(Saved entries)

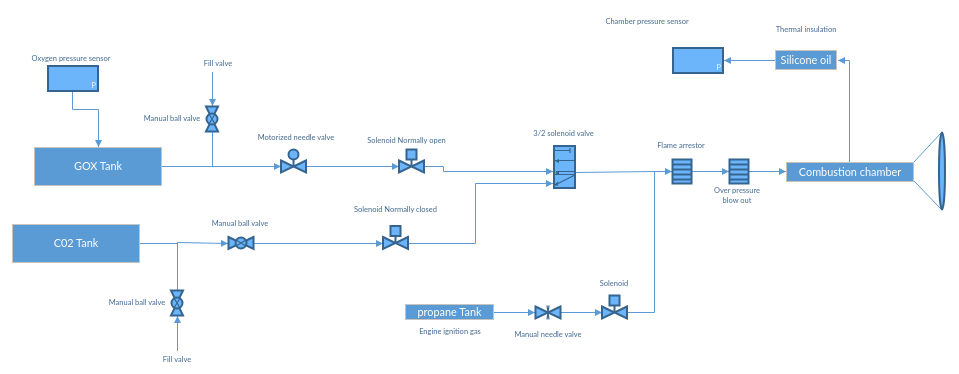
<!DOCTYPE html>
<html lang="en">
<head>
<meta charset="utf-8">
<title>Engine feed system diagram</title>
<style>
:root {
  --paper: #ffffff;
  --wire: #5b9bd5;
  --vessel: #5b9bd5;
  --vessel-edge: #c9c3bd;
  --part: #6cb5fb;
  --part-edge: #35658f;
  --label: #41688f;
}
* { box-sizing: border-box; }
html, body { margin: 0; }
body { width: 959px; height: 374px; overflow: hidden; background: var(--paper); }
.diagram {
  position: relative; width: 959px; height: 374px; overflow: hidden;
  font-family: Lato, "Open Sans", sans-serif;
}
.drawing { position: absolute; left: 0; top: 0; display: block; }
.wires { fill: none; stroke: var(--wire); stroke-width: 1; }
.flow { marker-end: url(#arrow); }
.parts { fill: var(--part); stroke: var(--part-edge); stroke-width: 2; stroke-linejoin: miter; }
.thin { stroke-width: 1.2; fill: none; }
.tip { fill: var(--part-edge); stroke: none; }
.label, .vessel, .sensor { position: absolute; left: calc(var(--x) * 1px); top: calc(var(--y) * 1px); }
.label {
  transform: translate(-50%, -50%); color: var(--label);
  font-size: 7.5px; line-height: 10px; text-align: center; white-space: nowrap;
}
.vessel {
  display: flex; align-items: center; justify-content: center;
  width: calc(var(--w) * 1px); height: calc(var(--h) * 1px);
  background: var(--vessel); border: 1px solid var(--vessel-edge);
  color: #fff; font-size: 10.9px; line-height: 1; white-space: nowrap;
}
.sensor {
  display: flex; align-items: flex-end; justify-content: flex-end;
  width: 52px; height: 27px; padding: 0 1px 1px 0;
  background: var(--part); border: 2px solid var(--part-edge);
  color: #eaf5ff; font-size: 8px; line-height: 8px;
}
</style>
</head>
<body>
<main class="diagram">
  <svg class="drawing" width="959" height="374" viewBox="0 0 959 374" aria-hidden="true">
    <defs>
      <marker id="arrow" markerUnits="userSpaceOnUse" markerWidth="7" markerHeight="7" refX="7" refY="3.5" orient="auto">
        <path d="M0 0L7 3.5L0 7Z" fill="#5b9bd5"/>
      </marker>
      <g id="valve">
        <path d="M-12.5 -6L0 0L-12.5 6ZM12.5 -6L0 0L12.5 6Z"/>
      </g>
      <g id="ball-valve">
        <use href="#valve"/>
        <circle r="5.5"/>
        <path class="thin" d="M-5 -3L5 3M-5 3L5 -3"/>
      </g>
      <g id="solenoid-valve">
        <path d="M0 0V-8"/>
        <use href="#valve"/>
        <rect x="-5" y="-17" width="10" height="10"/>
      </g>
      <g id="motor-valve">
        <path d="M0 0V-8"/>
        <use href="#valve"/>
        <circle cy="-12" r="5"/>
      </g>
      <g id="needle-valve">
        <use href="#valve"/>
        <path class="thin" d="M-1 -7L1 7M1 -7L-1 7"/>
      </g>
      <g id="arrestor">
        <rect x="-9.5" y="-12" width="19" height="24"/>
        <path d="M-10 -7H10M-10 -2H10M-10 3H10M-10 8H10"/>
      </g>
    </defs>

    <g class="wires">
      <path class="flow" d="M72.5 91V109.500H98.500V147"/>
      <path class="flow" d="M212.500 72V106"/>
      <path d="M212.500 132V166.500"/>
      <path class="flow" d="M161 166.500H281"/>
      <path class="flow" d="M307 166.500H399"/>
      <path class="flow" d="M425 166.500H443.500V171.500H553"/>
      <path d="M139 243.500H178"/>
      <path class="flow" d="M177.500 290V242.500L228 243.500"/>
      <path class="flow" d="M177.500 351V316"/>
      <path class="flow" d="M254 243.500H383"/>
      <path class="flow" d="M409 243.500H475.500V183.500H553"/>
      <path class="flow" d="M576 172.500L654 171.500H672"/>
      <path class="flow" d="M494 312.500H535"/>
      <path class="flow" d="M561 312.500H602"/>
      <path d="M628 312.500H654.500V171.500"/>
      <path class="flow" d="M692 171.500H729"/>
      <path class="flow" d="M749 171.500H786"/>
      <path class="flow" d="M849.500 163V60.500H838"/>
      <path class="flow" d="M776 60.500H724"/>
      <path d="M913 163L941 133M913 180L941 209"/>
    </g>

    <g class="parts">
      <use href="#ball-valve" transform="translate(212 119) rotate(90)"/>
      <use href="#ball-valve" transform="translate(177 303) rotate(90)"/>
      <use href="#ball-valve" x="241" y="243"/>
      <use href="#motor-valve" x="293.500" y="166.500"/>
      <use href="#solenoid-valve" x="411.500" y="166.500"/>
      <use href="#solenoid-valve" x="395.500" y="243"/>
      <use href="#solenoid-valve" x="614.500" y="312.500"/>
      <use href="#needle-valve" x="548" y="312.500"/>
      <g id="three-way-valve">
        <rect x="554" y="146" width="21" height="42"/>
        <path class="thin" d="M554 160.500H575M554 174.500H575M555 150.500H570M570 148V153M556 171.500H574M555 185L574 175.500"/>
        <path class="tip" d="M555 161L559 159V163ZM555 173L559 171V175ZM554 185L558 181.500V186Z"/>
      </g>
      <use href="#arrestor" x="682" y="171.500"/>
      <use href="#arrestor" x="739" y="171.500"/>
      <ellipse cx="942" cy="171" rx="3" ry="38.500"/>
    </g>
  </svg>

  <div class="sensor" style="--x:47;--y:65">P</div>
  <div class="sensor" style="--x:672;--y:47">P</div>

  <div class="vessel" style="--x:34;--y:147;--w:128;--h:39">GOX Tank</div>
  <div class="vessel" style="--x:12;--y:224;--w:128;--h:39">C02 Tank</div>
  <div class="vessel" style="--x:405;--y:304;--w:89;--h:16">propane Tank</div>
  <div class="vessel" style="--x:775;--y:50;--w:62;--h:20">Silicone oil</div>
  <div class="vessel" style="--x:786;--y:162;--w:128;--h:20">Combustion chamber</div>

  <div class="label" style="--x:71;--y:59">Oxygen pressure sensor</div>
  <div class="label" style="--x:218;--y:64">Fill valve</div>
  <div class="label" style="--x:172;--y:119">Manual ball valve</div>
  <div class="label" style="--x:296;--y:138">Motorized needle valve</div>
  <div class="label" style="--x:406.500;--y:141">Solenoid Normally open</div>
  <div class="label" style="--x:563.500;--y:134">3/2 solenoid valve</div>
  <div class="label" style="--x:681;--y:146">Flame arrestor</div>
  <div class="label" style="--x:737;--y:196">Over pressure<br>blow out</div>
  <div class="label" style="--x:647;--y:22">Chamber pressure sensor</div>
  <div class="label" style="--x:806;--y:30">Thermal insulation</div>
  <div class="label" style="--x:240;--y:224">Manual ball valve</div>
  <div class="label" style="--x:395.500;--y:210">Solenoid Normally closed</div>
  <div class="label" style="--x:137;--y:303">Manual ball valve</div>
  <div class="label" style="--x:177;--y:360">Fill valve</div>
  <div class="label" style="--x:450;--y:332">Engine ignition gas</div>
  <div class="label" style="--x:548;--y:335">Manual needle valve</div>
  <div class="label" style="--x:614;--y:284">Solenoid</div>
</main>
</body>
</html>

Problem statement
Leaving the pictures out, set down all of the data again exactly.

Exercise output
<!DOCTYPE html>
<html lang="en">
<head>
<meta charset="utf-8">
<title>Engine feed system diagram</title>
<style>
:root {
  --paper: #ffffff;
  --wire: #5b9bd5;
  --vessel: #5b9bd5;
  --vessel-edge: #c9c3bd;
  --part: #6cb5fb;
  --part-edge: #35658f;
  --label: #41688f;
}
* { box-sizing: border-box; }
html, body { margin: 0; }
body { width: 959px; height: 374px; overflow: hidden; background: var(--paper); }
.diagram {
  position: relative; width: 959px; height: 374px; overflow: hidden;
  font-family: Lato, "Open Sans", sans-serif;
}
.drawing { position: absolute; left: 0; top: 0; display: block; }
.wires { fill: none; stroke: var(--wire); stroke-width: 1; }
.flow { marker-end: url(#arrow); }
.parts { fill: var(--part); stroke: var(--part-edge); stroke-width: 2; stroke-linejoin: miter; }
.thin { stroke-width: 1.2; fill: none; }
.tip { fill: var(--part-edge); stroke: none; }
.label, .vessel, .sensor { position: absolute; left: calc(var(--x) * 1px); top: calc(var(--y) * 1px); }
.label {
  transform: translate(-50%, -50%); color: var(--label);
  font-size: 7.5px; line-height: 10px; text-align: center; white-space: nowrap;
}
.vessel {
  display: flex; align-items: center; justify-content: center;
  width: calc(var(--w) * 1px); height: calc(var(--h) * 1px);
  background: var(--vessel); border: 1px solid var(--vessel-edge);
  color: #fff; font-size: 10.9px; line-height: 1; white-space: nowrap;
}
.sensor {
  display: flex; align-items: flex-end; justify-content: flex-end;
  width: 52px; height: 27px; padding: 0 1px 1px 0;
  background: var(--part); border: 2px solid var(--part-edge);
  color: #eaf5ff; font-size: 8px; line-height: 8px;
}
</style>
</head>
<body>
<main class="diagram">
  <svg class="drawing" width="959" height="374" viewBox="0 0 959 374" aria-hidden="true">
    <defs>
      <marker id="arrow" markerUnits="userSpaceOnUse" markerWidth="7" markerHeight="7" refX="7" refY="3.5" orient="auto">
        <path d="M0 0L7 3.5L0 7Z" fill="#5b9bd5"/>
      </marker>
      <g id="valve">
        <path d="M-12.5 -6L0 0L-12.5 6ZM12.5 -6L0 0L12.5 6Z"/>
      </g>
      <g id="ball-valve">
        <use href="#valve"/>
        <circle r="5.5"/>
        <path class="thin" d="M-5 -3L5 3M-5 3L5 -3"/>
      </g>
      <g id="solenoid-valve">
        <path d="M0 0V-8"/>
        <use href="#valve"/>
        <rect x="-5" y="-17" width="10" height="10"/>
      </g>
      <g id="motor-valve">
        <path d="M0 0V-8"/>
        <use href="#valve"/>
        <circle cy="-12" r="5"/>
      </g>
      <g id="needle-valve">
        <use href="#valve"/>
        <path class="thin" d="M-1 -7L1 7M1 -7L-1 7"/>
      </g>
      <g id="arrestor">
        <rect x="-9.5" y="-12" width="19" height="24"/>
        <path d="M-10 -7H10M-10 -2H10M-10 3H10M-10 8H10"/>
      </g>
    </defs>

    <g class="wires">
      <path class="flow" d="M72.5 91V109.500H98.500V147"/>
      <path class="flow" d="M212.500 72V106"/>
      <path d="M212.500 132V166.500"/>
      <path class="flow" d="M161 166.500H281"/>
      <path class="flow" d="M307 166.500H399"/>
      <path class="flow" d="M425 166.500H443.500V171.500H553"/>
      <path d="M139 243.500H178"/>
      <path class="flow" d="M177.500 290V242.500L228 243.500"/>
      <path class="flow" d="M177.500 351V316"/>
      <path class="flow" d="M254 243.500H383"/>
      <path class="flow" d="M409 243.500H475.500V183.500H553"/>
      <path class="flow" d="M576 172.500L654 171.500H672"/>
      <path class="flow" d="M494 312.500H535"/>
      <path class="flow" d="M561 312.500H602"/>
      <path d="M628 312.500H654.500V171.500"/>
      <path class="flow" d="M692 171.500H729"/>
      <path class="flow" d="M749 171.500H786"/>
      <path class="flow" d="M849.500 163V60.500H838"/>
      <path class="flow" d="M776 60.500H724"/>
      <path d="M913 163L941 133M913 180L941 209"/>
    </g>

    <g class="parts">
      <use href="#ball-valve" transform="translate(212 119) rotate(90)"/>
      <use href="#ball-valve" transform="translate(177 303) rotate(90)"/>
      <use href="#ball-valve" x="241" y="243"/>
      <use href="#motor-valve" x="293.500" y="166.500"/>
      <use href="#solenoid-valve" x="411.500" y="166.500"/>
      <use href="#solenoid-valve" x="395.500" y="243"/>
      <use href="#solenoid-valve" x="614.500" y="312.500"/>
      <use href="#needle-valve" x="548" y="312.500"/>
      <g id="three-way-valve">
        <rect x="554" y="146" width="21" height="42"/>
        <path class="thin" d="M554 160.500H575M554 174.500H575M555 150.500H570M570 148V153M556 171.500H574M555 185L574 175.500"/>
        <path class="tip" d="M555 161L559 159V163ZM555 173L559 171V175ZM554 185L558 181.500V186Z"/>
      </g>
      <use href="#arrestor" x="682" y="171.500"/>
      <use href="#arrestor" x="739" y="171.500"/>
      <ellipse cx="942" cy="171" rx="3" ry="38.500"/>
    </g>
  </svg>

  <div class="sensor" style="--x:47;--y:65">P</div>
  <div class="sensor" style="--x:672;--y:47">P</div>

  <div class="vessel" style="--x:34;--y:147;--w:128;--h:39">GOX Tank</div>
  <div class="vessel" style="--x:12;--y:224;--w:128;--h:39">C02 Tank</div>
  <div class="vessel" style="--x:405;--y:304;--w:89;--h:16">propane Tank</div>
  <div class="vessel" style="--x:775;--y:50;--w:62;--h:20">Silicone oil</div>
  <div class="vessel" style="--x:786;--y:162;--w:128;--h:20">Combustion chamber</div>

  <div class="label" style="--x:71;--y:59">Oxygen pressure sensor</div>
  <div class="label" style="--x:218;--y:64">Fill valve</div>
  <div class="label" style="--x:172;--y:119">Manual ball valve</div>
  <div class="label" style="--x:296;--y:138">Motorized needle valve</div>
  <div class="label" style="--x:406.500;--y:141">Solenoid Normally open</div>
  <div class="label" style="--x:563.500;--y:134">3/2 solenoid valve</div>
  <div class="label" style="--x:681;--y:146">Flame arrestor</div>
  <div class="label" style="--x:737;--y:196">Over pressure<br>blow out</div>
  <div class="label" style="--x:647;--y:22">Chamber pressure sensor</div>
  <div class="label" style="--x:806;--y:30">Thermal insulation</div>
  <div class="label" style="--x:240;--y:224">Manual ball valve</div>
  <div class="label" style="--x:395.500;--y:210">Solenoid Normally closed</div>
  <div class="label" style="--x:137;--y:303">Manual ball valve</div>
  <div class="label" style="--x:177;--y:360">Fill valve</div>
  <div class="label" style="--x:450;--y:332">Engine ignition gas</div>
  <div class="label" style="--x:548;--y:335">Manual needle valve</div>
  <div class="label" style="--x:614;--y:284">Solenoid</div>
</main>
</body>
</html>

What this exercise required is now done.